BEGIN Data shown
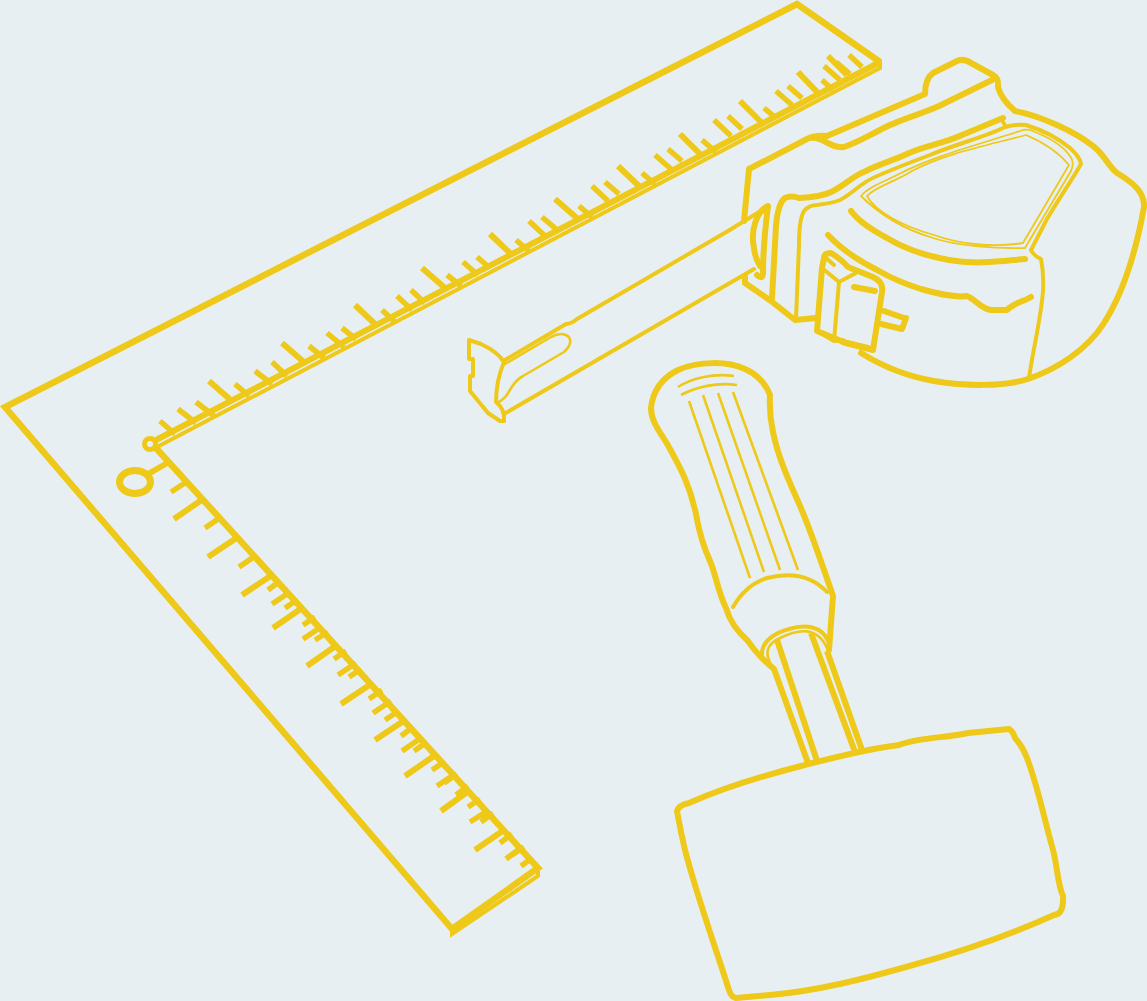
<!DOCTYPE html>
<html lang="en">
<head>
<meta charset="utf-8">
<title>Measuring tools</title>
<style>
:root { --paper: #e8eff3; --line: #eec919; }
html, body { margin: 0; background: var(--paper); overflow: hidden; }
.tools { display: block; width: 1147px; height: 1001px; background: var(--paper); }
.tools g { fill: none; stroke: var(--line); stroke-width: 6; }
.round { stroke-linecap: round; stroke-linejoin: round; }
.tools .medium { stroke-width: 4; }
.tools .fine { stroke-width: 2.6; }
.tools .hair { stroke-width: 1.8; }
</style>
</head>
<body>
<svg class="tools" viewBox="0 0 1147 1001" role="img" aria-label="Line drawing of a carpenter's square, a tape measure and a mallet">
  <g id="carpenters-square">
    <path stroke-width="6.5" d="M880 62L797 4L5 407L452 929L538 868L155 447"/>
    <path d="M156 440L880 62"/>
    <path class="medium" d="M157 447L880 68V60M452 927V934L538 876V866"/>
    <circle cx="150" cy="444" r="5.5" stroke-width="5"/>
    <ellipse cx="135" cy="482" rx="15.5" ry="11.5" stroke-width="7"/>
    <path d="M148 474L169 462"/>
    <path id="long-arm-inches" d="M209 381L233 402M282 343L305 363M355 305L376 325M422 268L445 288M490 234L512 255M555 199L578 219M618 166L640 187M680 134L700 154M740 101L761 122M798 72L818 93M828 56L847 75"/>
    <path id="long-arm-fractions" stroke-width="5.5" d="M160 421L175 434M178 409L196 423M196 402L214 416M235 384L249 396M255 371L272 384M272 362L287 376M309 346L324 358M327 333L344 347M342 328L356 339M382 310L395 322M397 296L412 310M411 290L425 303M447 275L461 286M463 262L478 275M477 257L490 268M516 240L530 252M529 221L545 236M542 217L556 229M579 206L592 217M592 186L608 201M605 182L619 194M642 173L655 184M655 155L671 169M668 149L682 161M702 140L716 152M714 120L731 136M728 116L742 129M764 108L776 118M776 91L792 105M788 86L802 98M822 80L833 90M824 66L840 80M836 62L850 74M849 55L862 67"/>
    <path id="short-arm-inches" d="M174 519L203 499M208 557L238 537M242 595L272 575M273 628L302 608M307 666L337 645M341 704L371 684M375 740L405 720M405 776L434 756M441 811L470 790M475 850L504 830"/>
    <path id="short-arm-fractions" stroke-width="5.5" d="M171 492L188 481M205 528L221 517M239 567L255 556M268 590L280 581M272 604L290 592M285 608L297 600M303 639L321 627M303 625L315 617M315 640L328 632M338 675L356 663M334 659L346 651M349 677L361 669M369 699L382 690M373 713L391 701M385 720L397 712M402 751L421 738M401 736L413 727M414 751L427 742M437 786L455 774M432 770L444 762M444 783L457 774M456 795L468 786M470 822L489 810M468 807L480 799M481 822L493 813M506 859L522 847M500 843L512 834M512 855L524 847M521 866L532 858"/>
  </g>

  <g id="tape-measure" class="round">
    <path id="case-outline" d="M744 221L749 169L807 139Q814 135 827 136L925 94Q925 79 933 73L957 61Q964 58 971 63L993 75Q999 78 998 87Q1001 99 1015 111C1042 116 1077 133 1093 146C1105 155 1107 165 1117 173C1132 182 1145 192 1144 207C1137 246 1125 290 1104 323C1087 350 1057 369 1028 379C1004 387 963 386 934 381C905 376 882 366 861 353"/>
    <path id="case-top" d="M812 138C822 136 830 149 844 147C856 143 868 136 880 130C895 121 919 115 939 106L992 80"/>
    <path id="case-side" d="M772 298L776 226Q778 203 785 198Q791 195 799 198Q821 197 831 192C844 186 854 175 866 171C879 164 895 160 909 153C928 145 945 143 962 135L1003 118"/>
    <path class="medium" id="front-lip" d="M796 319L799 245Q799 219 804 211Q809 205 817 205Q833 203 840 200C852 194 862 182 875 177C893 169 914 161 930 155C956 144 988 136 1005 127Q1016 124 1026 125C1042 130 1058 138 1070 148Q1080 157 1081 164C1072 180 1058 200 1047 219L1031 250Q1033 255 1041 259Q1044 274 1043 291C1041 319 1033 349 1029 378"/>
    <path class="medium" d="M1001 119L1005 125"/>
    <path class="hair" id="label-panel" d="M861 196C868 187 884 182 899 174C936 155 981 144 1020 131Q1028 128 1035 132C1050 138 1063 146 1070 156Q1075 162 1071 171L1025 248C997 249 957 246 933 238C903 229 880 215 861 196ZM867 196C876 186 895 182 912 171C946 153 989 145 1026 135C1045 143 1059 153 1069 165L1023 243C993 248 959 244 934 235C905 227 875 212 867 196Z"/>
    <path id="case-ridges" d="M851 211C860 223 874 231 887 238C905 249 927 256 949 260C976 265 1002 261 1025 259M828 235C841 249 859 261 879 271C893 279 905 284 921 289C939 294 955 298 967 296C975 299 981 309 991 310L1007 310C1015 302 1023 302 1031 297"/>
    <path id="case-foot" d="M745 277V283L771 301L795 320L816 318"/>
    <path id="blade-mouth" d="M768 206C757 211 750 230 754 248Q755 258 760 266M768 206Q763 245 763 274Q762 280 757 275"/>
    <path class="medium" id="blade" d="M764 209L728 231L577 319Q571 324 566 324L505 360M754 269L504 414"/>
    <path class="medium" id="blade-hook" d="M469 340L481 344Q498 352 504 362Q496 381 496 402Q505 409 504 421L500 421L488 413L470 391V376H473V359H469Z"/>
    <path class="fine" id="blade-slot" d="M505 364L551 337Q562 331 569 337Q573 344 564 352L523 376C508 384 512 396 497 403"/>
    <g id="lock-button" stroke-linejoin="round">
      <path d="M824 258Q824 253 831 253Q841 259 848 267L873 277Q884 282 882 292L873 350L846 343L817 331L822 268Z"/>
      <path class="medium" d="M822 268L839 282L856 273M839 282L834 341L817 331M826 258L834 265M834 341L843 340"/>
      <path d="M854 287L875 291M843 342L868 348"/>
      <path d="M884 311L904 318L906 318L902 329L881 324"/>
    </g>
  </g>

  <g id="mallet" class="round">
    <path id="grip-outline" d="M774 669Q757 655 748 641Q731 626 726 608C718 592 716 575 710 561C700 539 698 525 696 514C690 486 681 469 670 449C662 434 651 423 651 408C653 389 664 377 678 370C698 361 728 361 745 369Q763 377 770 395Q769 414 773 432C779 462 793 489 803 513C814 540 823 567 833 596L829 650"/>
    <path class="medium" id="grip-collar" d="M733 607C741 593 751 583 767 578C790 572 811 575 827 592"/>
    <path class="fine" id="grip-grooves" stroke-linecap="butt" d="M678 387C692 378 714 373 734 376M681 395C696 387 717 382 737 385M689 401L750 578M703 395L764 572M718 393L780 570M733 392L798 570"/>
    <path class="medium" id="grip-socket" d="M762 655C761 642 774 633 789 629C805 624 822 626 828 641"/>
    <path class="fine" d="M770 662C764 651 769 643 780 638C798 629 817 626 827 648"/>
    <path id="shaft" d="M774 669L808 763M827 651L862 750M777 640L817 761M811 633L855 752" stroke-linecap="butt"/>
    <path id="mallet-head" d="M677 811Q679 805 689 803C723 788 762 776 801 766C832 758 866 749 899 745C920 737 947 738 968 733L1009 729Q1013 731 1015 738Q1023 747 1027 758C1038 787 1044 818 1052 846C1058 867 1057 883 1063 896Q1064 914 1054 915C1012 934 960 952 913 965C864 979 817 991 770 995L736 998Q731 997 729 990C713 940 696 893 685 850C681 833 679 822 677 811Z"/>
  </g>
</svg>
</body>
</html>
END Data shown
Work order: Before duplicating the entries above, strip out the pictures and keep the rest exact.

Solution:
<!DOCTYPE html>
<html lang="en">
<head>
<meta charset="utf-8">
<title>Measuring tools</title>
<style>
:root { --paper: #e8eff3; --line: #eec919; }
html, body { margin: 0; background: var(--paper); overflow: hidden; }
.tools { display: block; width: 1147px; height: 1001px; background: var(--paper); }
.tools g { fill: none; stroke: var(--line); stroke-width: 6; }
.round { stroke-linecap: round; stroke-linejoin: round; }
.tools .medium { stroke-width: 4; }
.tools .fine { stroke-width: 2.6; }
.tools .hair { stroke-width: 1.8; }
</style>
</head>
<body>
<svg class="tools" viewBox="0 0 1147 1001" role="img" aria-label="Line drawing of a carpenter's square, a tape measure and a mallet">
  <g id="carpenters-square">
    <path stroke-width="6.5" d="M880 62L797 4L5 407L452 929L538 868L155 447"/>
    <path d="M156 440L880 62"/>
    <path class="medium" d="M157 447L880 68V60M452 927V934L538 876V866"/>
    <circle cx="150" cy="444" r="5.5" stroke-width="5"/>
    <ellipse cx="135" cy="482" rx="15.5" ry="11.5" stroke-width="7"/>
    <path d="M148 474L169 462"/>
    <path id="long-arm-inches" d="M209 381L233 402M282 343L305 363M355 305L376 325M422 268L445 288M490 234L512 255M555 199L578 219M618 166L640 187M680 134L700 154M740 101L761 122M798 72L818 93M828 56L847 75"/>
    <path id="long-arm-fractions" stroke-width="5.5" d="M160 421L175 434M178 409L196 423M196 402L214 416M235 384L249 396M255 371L272 384M272 362L287 376M309 346L324 358M327 333L344 347M342 328L356 339M382 310L395 322M397 296L412 310M411 290L425 303M447 275L461 286M463 262L478 275M477 257L490 268M516 240L530 252M529 221L545 236M542 217L556 229M579 206L592 217M592 186L608 201M605 182L619 194M642 173L655 184M655 155L671 169M668 149L682 161M702 140L716 152M714 120L731 136M728 116L742 129M764 108L776 118M776 91L792 105M788 86L802 98M822 80L833 90M824 66L840 80M836 62L850 74M849 55L862 67"/>
    <path id="short-arm-inches" d="M174 519L203 499M208 557L238 537M242 595L272 575M273 628L302 608M307 666L337 645M341 704L371 684M375 740L405 720M405 776L434 756M441 811L470 790M475 850L504 830"/>
    <path id="short-arm-fractions" stroke-width="5.5" d="M171 492L188 481M205 528L221 517M239 567L255 556M268 590L280 581M272 604L290 592M285 608L297 600M303 639L321 627M303 625L315 617M315 640L328 632M338 675L356 663M334 659L346 651M349 677L361 669M369 699L382 690M373 713L391 701M385 720L397 712M402 751L421 738M401 736L413 727M414 751L427 742M437 786L455 774M432 770L444 762M444 783L457 774M456 795L468 786M470 822L489 810M468 807L480 799M481 822L493 813M506 859L522 847M500 843L512 834M512 855L524 847M521 866L532 858"/>
  </g>

  <g id="tape-measure" class="round">
    <path id="case-outline" d="M744 221L749 169L807 139Q814 135 827 136L925 94Q925 79 933 73L957 61Q964 58 971 63L993 75Q999 78 998 87Q1001 99 1015 111C1042 116 1077 133 1093 146C1105 155 1107 165 1117 173C1132 182 1145 192 1144 207C1137 246 1125 290 1104 323C1087 350 1057 369 1028 379C1004 387 963 386 934 381C905 376 882 366 861 353"/>
    <path id="case-top" d="M812 138C822 136 830 149 844 147C856 143 868 136 880 130C895 121 919 115 939 106L992 80"/>
    <path id="case-side" d="M772 298L776 226Q778 203 785 198Q791 195 799 198Q821 197 831 192C844 186 854 175 866 171C879 164 895 160 909 153C928 145 945 143 962 135L1003 118"/>
    <path class="medium" id="front-lip" d="M796 319L799 245Q799 219 804 211Q809 205 817 205Q833 203 840 200C852 194 862 182 875 177C893 169 914 161 930 155C956 144 988 136 1005 127Q1016 124 1026 125C1042 130 1058 138 1070 148Q1080 157 1081 164C1072 180 1058 200 1047 219L1031 250Q1033 255 1041 259Q1044 274 1043 291C1041 319 1033 349 1029 378"/>
    <path class="medium" d="M1001 119L1005 125"/>
    <path class="hair" id="label-panel" d="M861 196C868 187 884 182 899 174C936 155 981 144 1020 131Q1028 128 1035 132C1050 138 1063 146 1070 156Q1075 162 1071 171L1025 248C997 249 957 246 933 238C903 229 880 215 861 196ZM867 196C876 186 895 182 912 171C946 153 989 145 1026 135C1045 143 1059 153 1069 165L1023 243C993 248 959 244 934 235C905 227 875 212 867 196Z"/>
    <path id="case-ridges" d="M851 211C860 223 874 231 887 238C905 249 927 256 949 260C976 265 1002 261 1025 259M828 235C841 249 859 261 879 271C893 279 905 284 921 289C939 294 955 298 967 296C975 299 981 309 991 310L1007 310C1015 302 1023 302 1031 297"/>
    <path id="case-foot" d="M745 277V283L771 301L795 320L816 318"/>
    <path id="blade-mouth" d="M768 206C757 211 750 230 754 248Q755 258 760 266M768 206Q763 245 763 274Q762 280 757 275"/>
    <path class="medium" id="blade" d="M764 209L728 231L577 319Q571 324 566 324L505 360M754 269L504 414"/>
    <path class="medium" id="blade-hook" d="M469 340L481 344Q498 352 504 362Q496 381 496 402Q505 409 504 421L500 421L488 413L470 391V376H473V359H469Z"/>
    <path class="fine" id="blade-slot" d="M505 364L551 337Q562 331 569 337Q573 344 564 352L523 376C508 384 512 396 497 403"/>
    <g id="lock-button" stroke-linejoin="round">
      <path d="M824 258Q824 253 831 253Q841 259 848 267L873 277Q884 282 882 292L873 350L846 343L817 331L822 268Z"/>
      <path class="medium" d="M822 268L839 282L856 273M839 282L834 341L817 331M826 258L834 265M834 341L843 340"/>
      <path d="M854 287L875 291M843 342L868 348"/>
      <path d="M884 311L904 318L906 318L902 329L881 324"/>
    </g>
  </g>

  <g id="mallet" class="round">
    <path id="grip-outline" d="M774 669Q757 655 748 641Q731 626 726 608C718 592 716 575 710 561C700 539 698 525 696 514C690 486 681 469 670 449C662 434 651 423 651 408C653 389 664 377 678 370C698 361 728 361 745 369Q763 377 770 395Q769 414 773 432C779 462 793 489 803 513C814 540 823 567 833 596L829 650"/>
    <path class="medium" id="grip-collar" d="M733 607C741 593 751 583 767 578C790 572 811 575 827 592"/>
    <path class="fine" id="grip-grooves" stroke-linecap="butt" d="M678 387C692 378 714 373 734 376M681 395C696 387 717 382 737 385M689 401L750 578M703 395L764 572M718 393L780 570M733 392L798 570"/>
    <path class="medium" id="grip-socket" d="M762 655C761 642 774 633 789 629C805 624 822 626 828 641"/>
    <path class="fine" d="M770 662C764 651 769 643 780 638C798 629 817 626 827 648"/>
    <path id="shaft" d="M774 669L808 763M827 651L862 750M777 640L817 761M811 633L855 752" stroke-linecap="butt"/>
    <path id="mallet-head" d="M677 811Q679 805 689 803C723 788 762 776 801 766C832 758 866 749 899 745C920 737 947 738 968 733L1009 729Q1013 731 1015 738Q1023 747 1027 758C1038 787 1044 818 1052 846C1058 867 1057 883 1063 896Q1064 914 1054 915C1012 934 960 952 913 965C864 979 817 991 770 995L736 998Q731 997 729 990C713 940 696 893 685 850C681 833 679 822 677 811Z"/>
  </g>
</svg>
</body>
</html>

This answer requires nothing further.